    Tools

            TAPoR gateway to tools in text analysis

    Concordance

    WordSmith Tools

    Visualization tools

     TokenX    |  Tagline GeneratorManyEyes |   

     TagCrowd |   Wordle  | ManiWordle |  Document Contrast Diagram | DocuBurst |

     TextArc    TextArc Hamlet

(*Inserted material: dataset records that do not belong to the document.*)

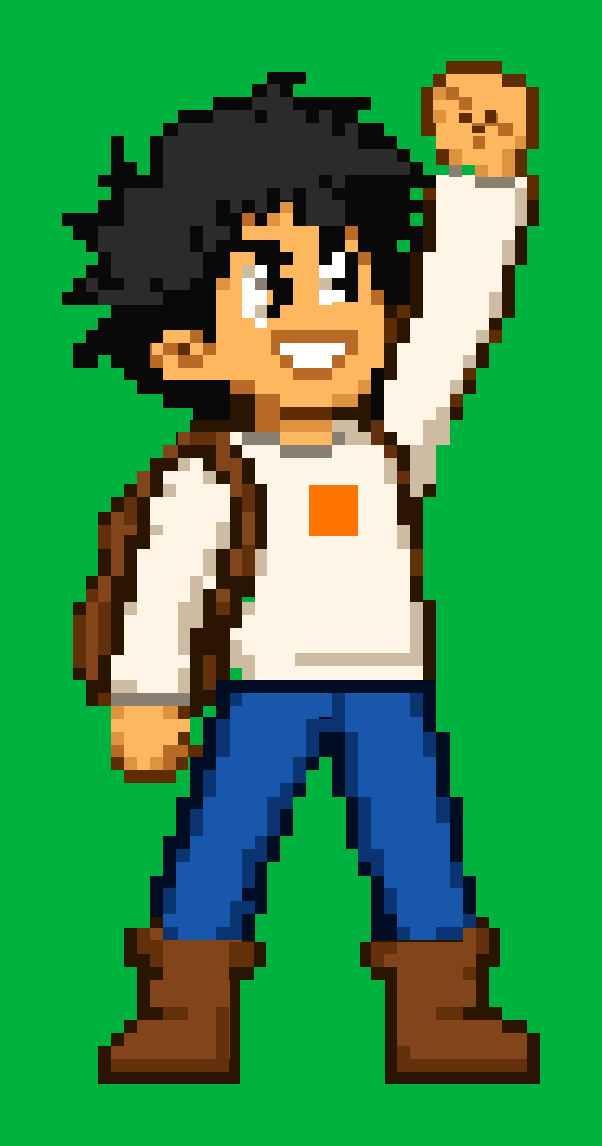
<!DOCTYPE html>
<html lang="en">
<head>
<meta charset="utf-8">
<title>Pixel hero with raised fist</title>
<style>
:root{--green:#00b33f;--black:#09090a;--hair:#2b2b2c;--skin:#fdb75f;--skin-mid:#e0933f;--skin-dark:#b96a26;--line:#5e2d05;--bark:#2a1402;--leather:#82451a;--leather-mid:#63300c;--cream:#fef5e7;--sand:#cdbba2;--stone:#8a8071;--jean:#1857ac;--jean-mid:#0b3472;--navy:#010d23;--orange:#ff7300;--white:#fff}
html,body{margin:0;background:var(--green);overflow:hidden}
svg{display:block;width:602px;height:1146px;shape-rendering:crispEdges}
.black{fill:var(--black)}.hair{fill:var(--hair)}
.skin{fill:var(--skin)}.skin-mid{fill:var(--skin-mid)}.skin-dark{fill:var(--skin-dark)}
.line{fill:var(--line)}.bark{fill:var(--bark)}
.leather{fill:var(--leather)}.leather-mid{fill:var(--leather-mid)}
.cream{fill:var(--cream)}.sand{fill:var(--sand)}.stone{fill:var(--stone)}
.jean{fill:var(--jean)}.jean-mid{fill:var(--jean-mid)}.navy{fill:var(--navy)}
.orange{fill:var(--orange)}.white{fill:var(--white)}.green{fill:var(--green)}
</style>
</head>
<body>
<svg viewBox="0 0 602 1146" role="img" aria-label="Pixel art young man with black hair raising his fist">
<rect class="green" width="602" height="1146"/>

<g id="raised-arm">
<path class="bark" d="M423 175H539V226H527V265H515V318H502V343H489V368H476V394H463V420H450V445H436V497H423V535H397V445H371V394H384V305H410V252H423Z"/>
<path class="line" d="M527 175H539V200H527ZM384 318H397V343H384ZM489 343H502V330H489ZM463 380H476V368H463ZM450 407H463V394H450ZM397 305H410V318H397ZM423 188H436V200H423Z"/>
<path class="cream" d="M436 175H527V226H515V265H502V318H489V343H476V368H463V394H450V420H436V471H410V445H397V432H371V394H384V380H397V343H410V318H423V252H436Z"/>
<path class="sand" d="M515 188H527V226H515ZM502 240H515V265H502ZM489 292H502V318H489ZM476 330H489V343H476ZM463 355H476V368H463ZM450 380H463V394H450ZM436 407H450V432H436ZM423 420H436V432H450V445H436V484H423V497H410V445H423Z"/>
<path class="stone" d="M449 165H462V177H515V188H475V177H449Z"/>
</g>

<g id="raised-fist">
<path class="line" d="M446 61H502V74H526V87H539V149H527V177H515V165H436V136H421V87H433V74H446Z"/>
<path class="skin" d="M446 74H502V87H526V149H515V177H475V165H449V149H436V123H433V87H446Z"/>
<path class="skin-mid" d="M433 87H446V100H433ZM433 110H446V123H433ZM449 149H462V165H449ZM502 149H515V177H502ZM475 165H488V177H475ZM515 136H526V149H515Z"/>
<path class="skin-dark" d="M446 87H459V97H472V110H459V100H446ZM459 113H472V123H485V113H498V123H513V136H498V126H485V149H473V136H485V126H472V123H459Z"/>
<path class="line" d="M459 113H472V126H485V133H472V123H459ZM485 110H496V123H485Z"/>
</g>

<g id="hair-back">
<path class="black" d="M267 72H306V84H293V97H371V110H358V123H384V136H397V149H410V162H423V175H436V188H410V200H423V213H410V226H423V252H410V240H397V252H410V290H410V305H384V432H230V420H193V408H163V394H137V380H124V368H111V355H98V368H73V343H86V330H98V318H111V305H62V292H73V278H86V265H98V252H86V240H73V226H62V213H98V200H111V187H98V175H111V136H124V162H137V175H150V136H163V123H178V110H213V97H252V84H267Z"/>
</g>

<g id="neck">
<path class="bark" d="M230 394H371V445H230Z"/>
<path class="skin-dark" d="M255 394H345V407H332V420H280V432H255Z"/>
<path class="line" d="M280 407H332V432H280Z"/>
<path class="skin-mid" d="M280 420H332V445H280Z"/>
<path class="skin" d="M280 432H332V445H280Z"/>
</g>

<g id="face">
<path class="skin" d="M216 278H230V252H242V226H267V213H280V202H293V213H306V226H319V240H358V265H371V292H384V368H371V394H358V407H255V394H230V380H216Z"/>
<path class="skin-mid" d="M280 202H293V213H280ZM255 226H280V213H267V226ZM293 213H306V226H293ZM216 265H230V290H216ZM216 343H230V380H242V394H255V407H280V394H255V380H230V343ZM371 292H384V305H371ZM332 394H358V407H332ZM358 380H371V394H358Z"/>
<path class="skin-dark" d="M216 265H230V278H216ZM230 380H255V394H280V407H255V394H230ZM242 213H255V226H242ZM319 252H332V265H319ZM345 226H358V240H345ZM371 290H384V305H371Z"/>
</g>

<g id="ear">
<path class="skin-dark" d="M163 330H203V343H216V380H163V368H150V343H163Z"/>
<path class="skin" d="M163 330H190V343H203V355H216V380H163V368H152V343H163Z"/>
<path class="skin-dark" d="M163 343H190V355H203V368H178V355H163ZM190 330H203V343H190ZM152 355H163V368H152Z"/>
<path class="line" d="M178 343H190V355H178Z"/>
</g>

<g id="hair-front">
<path class="hair" d="M267 84H280V97H293V110H332V123H358V136H371V149H397V162H410V175H345V188H332V200H345V226H332V240H319V226H306V213H293V200H267V213H255V200H242V213H230V240H216V252H203V278H190V290H163V305H98V292H86V278H111V265H98V240H86V226H111V213H124V175H137V188H163V136H178V123H213V110H252V97H267Z"/>
<path class="black" d="M124 162H137V175H150V188H124ZM98 213H124V226H98ZM86 226H98V240H86ZM98 252H111V265H98ZM98 278H124V290H98ZM150 278H163V292H150ZM190 226H203V252H190ZM216 200H230V226H216ZM255 110H267V123H255ZM280 84H293V97H280ZM306 110H319V123H306ZM332 110H345V136H332ZM358 136H371V149H358ZM293 188H306V226H293ZM267 188H280V202H267ZM319 175H332V188H319ZM242 200H255V213H242ZM216 240H230V252H242V226H230V278H216ZM319 226H345V252H332V240H319ZM345 188H397V240H384V252H371V240H358V226H345Z"/>
<path class="skin-dark" d="M345 226H358V240H345ZM358 252H371V265H358ZM242 213H255V226H242Z"/>
<path class="green" d="M397 240H410V252H397Z"/>
</g>

<g id="eyes">
<path class="white" d="M242 265H267V278H255V290H267V305H280V318H267V328H255V318H242ZM332 252H345V265H332V290H332V305H319V265H332Z"/>
<path class="sand" d="M242 265H255V278H242ZM255 305H267V318H255ZM319 278H332V290H319Z"/>
<path class="black" d="M242 240H280V252H293V265H280V278H293V305H280V318H267V305H273V290H267V265H255V252H242ZM345 252H358V302H332V278H345ZM319 252H332V265H319ZM319 240H345V252H319Z"/>
<path class="stone" d="M255 278H267V290H255Z"/>
<path class="white" d="M332 265H345V278H332ZM332 290H345V302H332Z"/>
</g>

<g id="smile">
<path class="skin-dark" d="M271 330H358V355H345V368H332V380H293V368H280V355H271Z"/>
<path class="white" d="M280 343H345V355H332V368H293V355H280Z"/>
<path class="skin" d="M280 368H293V380H280ZM332 368H345V380H332Z"/>
</g>

<g id="backpack">
<path class="bark" d="M176 432H190V420H230V445H242V458H255V484H267V549H255V597H242V640H230V706H190V717H203V706H86V680H73V602H86V576H98V512H111V497H124V484H137V471H150V458H163V445H176Z"/>
<path class="leather" d="M178 432H203V445H178V458H163V471H150V497H137V535H124V576H111V628H98V680H86V602H98V576H111V512H124V497H137V471H163V445H178Z"/>
<path class="leather" d="M203 432H230V458H242V484H255V545H242V576H230V602H216V589H230V549H242V497H230V471H216V445H203Z"/>
<path class="leather-mid" d="M73 615H86V668H73ZM86 589H98V602H86ZM98 525H111V549H98ZM111 602H98V655H111ZM124 497H137V525H124ZM190 432H216V445H190ZM242 484H255V512H242ZM242 545H255V576H242ZM216 602H230V615H216ZM203 655H216V690H203Z"/>
</g>

<g id="shirt">
<path class="bark" d="M358 407H371V420H384V432H397V458H410V512H423V600H436V680H397V458H371V445H358Z"/>
<path class="leather-mid" d="M371 420H384V445H397V471H410V484H397V458H384V445H371ZM410 549H423V576H410Z"/>
<path class="cream" d="M230 432H255V445H332V432H371V445H384V458H397V545H410V602H423V680H242V655H230V628H242V602H255V549H267V484H255V458H242V445H230Z"/>
<path class="sand" d="M332 420H358V432H371V445H345V432H332ZM384 458H397V484H384ZM397 525H410V549H397ZM410 602H423V640H410ZM255 549H267V576H255ZM242 602H255V615H242ZM230 640H242V655H255V680H242V668H230ZM295 653H410V640H423V666H295Z"/>
<path class="stone" d="M242 432H280V445H332V432H345V445H332V458H280V445H242Z"/>
<rect class="orange" x="309" y="485" width="49" height="51"/>
</g>

<g id="lowered-arm">
<path class="cream" d="M178 458H203V471H216V484H230V549H216V589H203V628H190V693H111V655H124V602H137V549H150V497H163V471H178Z"/>
<path class="sand" d="M178 458H190V471H178ZM203 471H216V484H203ZM163 484H176V497H163ZM216 522H230V549H216V576H203V628H190V655H178V602H190V576H203V549H216ZM150 525H163V535H150ZM124 602H137V615H124ZM111 680H137V693H111ZM178 668H190V693H178Z"/>
<path class="stone" d="M111 693H190V706H111Z"/>
<path class="line" d="M98 706H111V770H124V783H176V770H188V757H203V745H190V706H111V693H98Z"/>
<path class="skin" d="M111 706H178V719H190V732H178V745H163V770H124V757H111Z"/>
<path class="skin-mid" d="M111 706H124V719H111ZM163 706H178V719H163ZM111 732H124V757H137V770H124V757H111ZM150 757H163V770H150ZM176 757H188V745H176Z"/>
<path class="skin-dark" d="M163 745H188V757H176V770H163ZM111 745H124V757H111Z"/>
</g>

<g id="jeans">
<path class="navy" d="M216 680H436V732H450V797H463V876H476V917H489V940H371V914H371V876H358V849H346V797H332V770H306V797H293V836H280V862H267V914H255V940H150V876H163V836H176V797H190V757H203V717H216Z"/>
<path class="jean" d="M230 693H332V717H319V732H306V757H293V783H280V809H267V836H255V862H242V901H230V927H216V940H163V888H176V849H190V809H203V770H216V732H230Z"/>
<path class="jean" d="M345 693H423V732H436V797H450V876H463V940H397V914H384V862H371V797H358V745H345Z"/>
<path class="jean-mid" d="M230 693H242V706H230ZM216 719H230V757H216ZM203 770H216V797H203ZM190 809H203V836H190ZM176 849H190V862H176ZM163 888H176V914H163ZM163 927H178V940H163ZM332 693H345V732H319V745H306V719H332ZM306 745H319V757H306ZM293 757H306V783H293ZM280 783H293V809H280V836H267V797H280ZM255 836H267V862H255V888H242V849H255ZM230 901H255V914H242V927H230ZM216 927H242V940H216ZM410 693H423V717H410ZM423 732H436V757H423ZM436 797H450V823H436ZM450 862H463V888H450ZM345 732H358V797H371V849H384V876H371V862H358V797H345ZM384 888H397V927H410V940H397V914H384ZM436 927H463V914H476V940H436Z"/>
<path class="navy" d="M230 680H436V693H230Z"/>
<path class="green" d="M319 757H332V770H319Z"/>
</g>

<g id="boots">
<path class="bark" d="M124 928H163V917H150V940H255V942H266V967H254V980H240V1084H98V1046H111V1033H124V1020H137V967H124Z"/>
<path class="leather" d="M137 928H163V940H242V954H230V1059H111V1046H124V1033H137V1020H150V967H163V954H137Z"/>
<path class="leather-mid" d="M137 928H150V954H163V967H137ZM150 940H163V954H150ZM229 942H254V967H229ZM150 967H163V980H150ZM150 1007H188V1020H150ZM216 1007H229V1059H216ZM111 1059H229V1072H111Z"/>
<path class="bark" d="M137 954H150V967H163V980H150V1007H137ZM150 1007H163V1020H150ZM229 967H254V980H229Z"/>
<path class="bark" d="M360 942H371V940H463V928H476V917H489V928H500V967H489V1007H502V1020H527V1033H540V1084H385V980H371V967H360Z"/>
<path class="leather" d="M384 942H463V928H489V954H476V1007H489V1020H502V1033H527V1059H397V967H384Z"/>
<path class="leather-mid" d="M371 942H397V954H384V967H371ZM476 928H489V954H463V967H397V954H476ZM463 967H476V980H463ZM436 1007H489V1020H450V1020H436ZM397 1046H410V1059H527V1072H397Z"/>
<path class="leather" d="M397 954H463V967H397Z"/>
<path class="bark" d="M476 954H489V1007H476ZM463 1007H489V1020H463Z"/>
</g>
</svg>
</body>
</html>
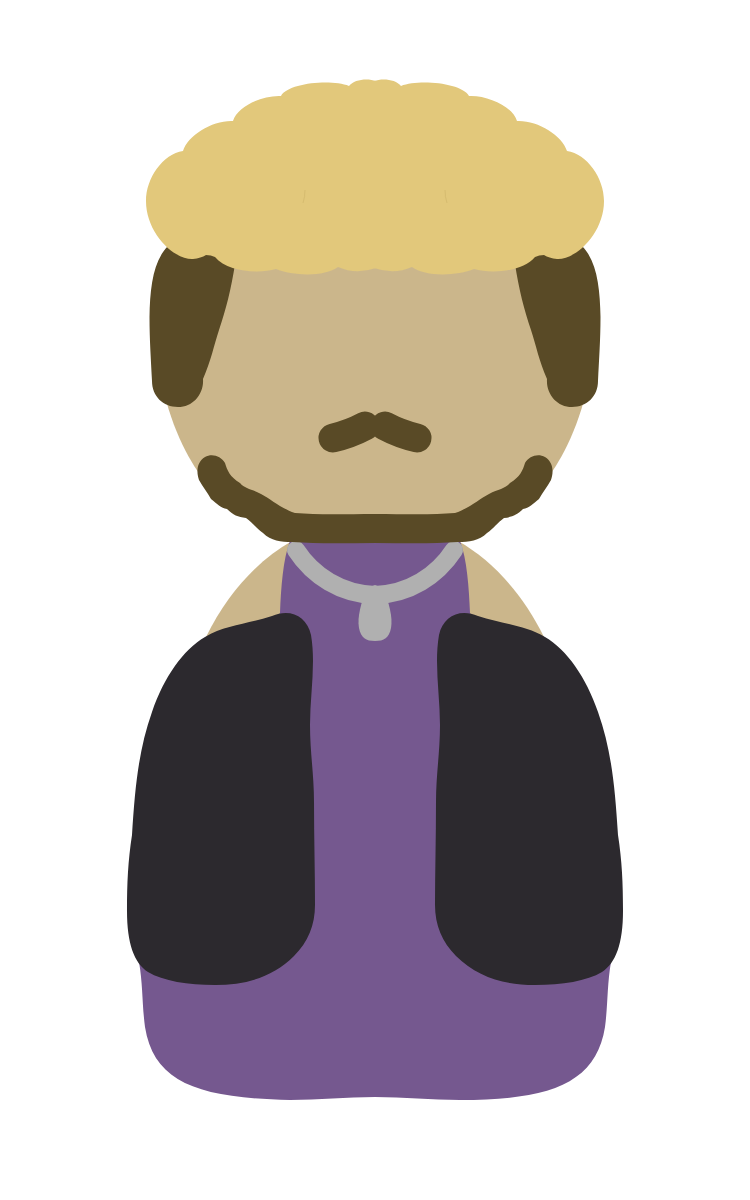
<!DOCTYPE html>
<html lang="en">
<head>
<meta charset="utf-8">
<title>Minimal figure with blond curls and vest</title>
<style>
:root {
  --paper: #ffffff;
  --skin: #cbb68b;
  --blond: #e2c87b;
  --blond-shade: #d6bc70;
  --beard: #594a26;
  --shirt: #75588f;
  --vest: #2c292e;
  --silver: #b0b0b0;
}
html, body { margin: 0; background: var(--paper); overflow: hidden; }
.figure { display: block; width: 750px; height: 1200px; }
.skin { fill: var(--skin); }
.blond { fill: var(--blond); }
.curl-gap { fill: none; stroke: var(--blond-shade); stroke-width: 1; }
.beard { fill: var(--beard); }
.shirt { fill: var(--shirt); }
.vest { fill: var(--vest); }
.pendant { fill: var(--silver); }
.stroke { fill: none; stroke-linecap: round; stroke-linejoin: round; }
.moustache { stroke: var(--beard); stroke-width: 29; }
.chain { stroke: var(--silver); stroke-width: 18; }
</style>
</head>
<body>
<svg class="figure" viewBox="0 0 750 1200" role="img" aria-label="Faceless figure with blond curls, dark beard, purple shirt and black vest">
  <defs>
    <path id="shoulder" d="M292 541C258 560 227 594 206 637L300 660L310 541Z"/>
    <path id="vest-side" d="M272 616C290 608 307 616 311 635C316 664 310 695 310 725C310 752 314 775 314 802C314 838 315 872 315 905C315 925 308 942 294 956C273 977 246 985 215 985C188 985 163 981 148 972C134 963 127 943 127 911C127 883 128 861 132 835C135 785 139 749 152 712C164 677 183 650 205 637C225 625 248 624 272 616Z"/>
    <path id="sideburn" d="M168 246C153 261 150 288 149.500 317C149.500 340 151 360 152 381C152 396 163 407 178 407C193 407 204 394 203 379C211 361 214 345 219 330C226 309 231 290 235 264L210 240Z"/>
    <path id="jaw-beard" d="M376 514C345 514 318 515 295 513C280 508 271 499 261 494C252 489 245 489 240 483C230 477 227 470 225 463C221 456 212 453 205 457C197 462 196 471 199 480C203 487 207 492 211 499C217 504 221 508 227 509C233 515 238 517 246 518C253 523 256 528 263 533C271 541 281 542 292 542C320 544 348 543 376 543Z"/>
    <path id="curls" d="M376 81C368 78 354 79 349 86C331 79 288 83 281 96C262 95 237 107 233 121C213 120 188 135 183 151C163 154 146 178 146 201C146 233 174 260 193 259Q201 258 206 255Q211 255 215 257C227 272 259 274 276 269C293 276 325 277 338 267Q356 275 376 268Z"/>
  </defs>

  <g id="body">
    <use class="skin" href="#shoulder"/>
    <use class="skin" href="#shoulder" transform="matrix(-1 0 0 1 750 0)"/>
    <path class="shirt" d="M290 541H460C467 559 469 588 470 613L540 700L611 962C607 985 608 1004 605 1027C596 1083 551 1100 460 1100C431 1100 404 1097 375 1097C346 1097 319 1100 290 1100C199 1098 154 1083 145 1027C142 1004 143 985 139 962L210 700L280 613C281 588 283 559 290 541Z"/>
    <use class="vest" href="#vest-side"/>
    <use class="vest" href="#vest-side" transform="matrix(-1 0 0 1 750 0)"/>
  </g>

  <g id="necklace">
    <path class="stroke chain" d="M296 550C313 576 341 594 375 595C409 594 437 576 454 550"/>
    <path class="pendant" d="M367 588L375 585L383 588C389 603 393 617 391 628C389 638 384 641 375 641C366 641 361 638 359 628C357 617 361 603 367 588Z"/>
  </g>

  <g id="head">
    <path class="skin" d="M160 260H590V375C580 425 563 458 546 480L470 530H280L204 480C187 458 170 425 160 375Z"/>
    <use class="beard" href="#sideburn"/>
    <use class="beard" href="#sideburn" transform="matrix(-1 0 0 1 750 0)"/>
    <use class="beard" href="#jaw-beard"/>
    <use class="beard" href="#jaw-beard" transform="matrix(-1 0 0 1 750 0)"/>
    <path class="stroke moustache" d="M333 438Q350 434 365 426M417 438Q400 434 385 426"/>
    <use class="blond" href="#curls"/>
    <use class="blond" href="#curls" transform="matrix(-1 0 0 1 750 0)"/>
    <path class="curl-gap" d="M305 190Q305 197 303 203M445 190Q445 197 447 203"/>
  </g>
</svg>
</body>
</html>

    Visualization techniques:  Word Tree |  Phrase Nets | Tag Clouds  | Theme River  | Parallel Tag Clouds | Spark Clouds  | Colour Circles | Document Browser | Detailed Text View | Heat Map | Multi Line Graph | Document Distribution | Scatterplot view | Tree Map | Stacked Bar Chart | Topic Clouds | Temporal View | Thread Overview | Conversation View | Data-Rich Tool Tip | Email List View | Fisheye View | View Coordination and Interaction | Facets Overview | Parallel Coordinate | Tool Tip |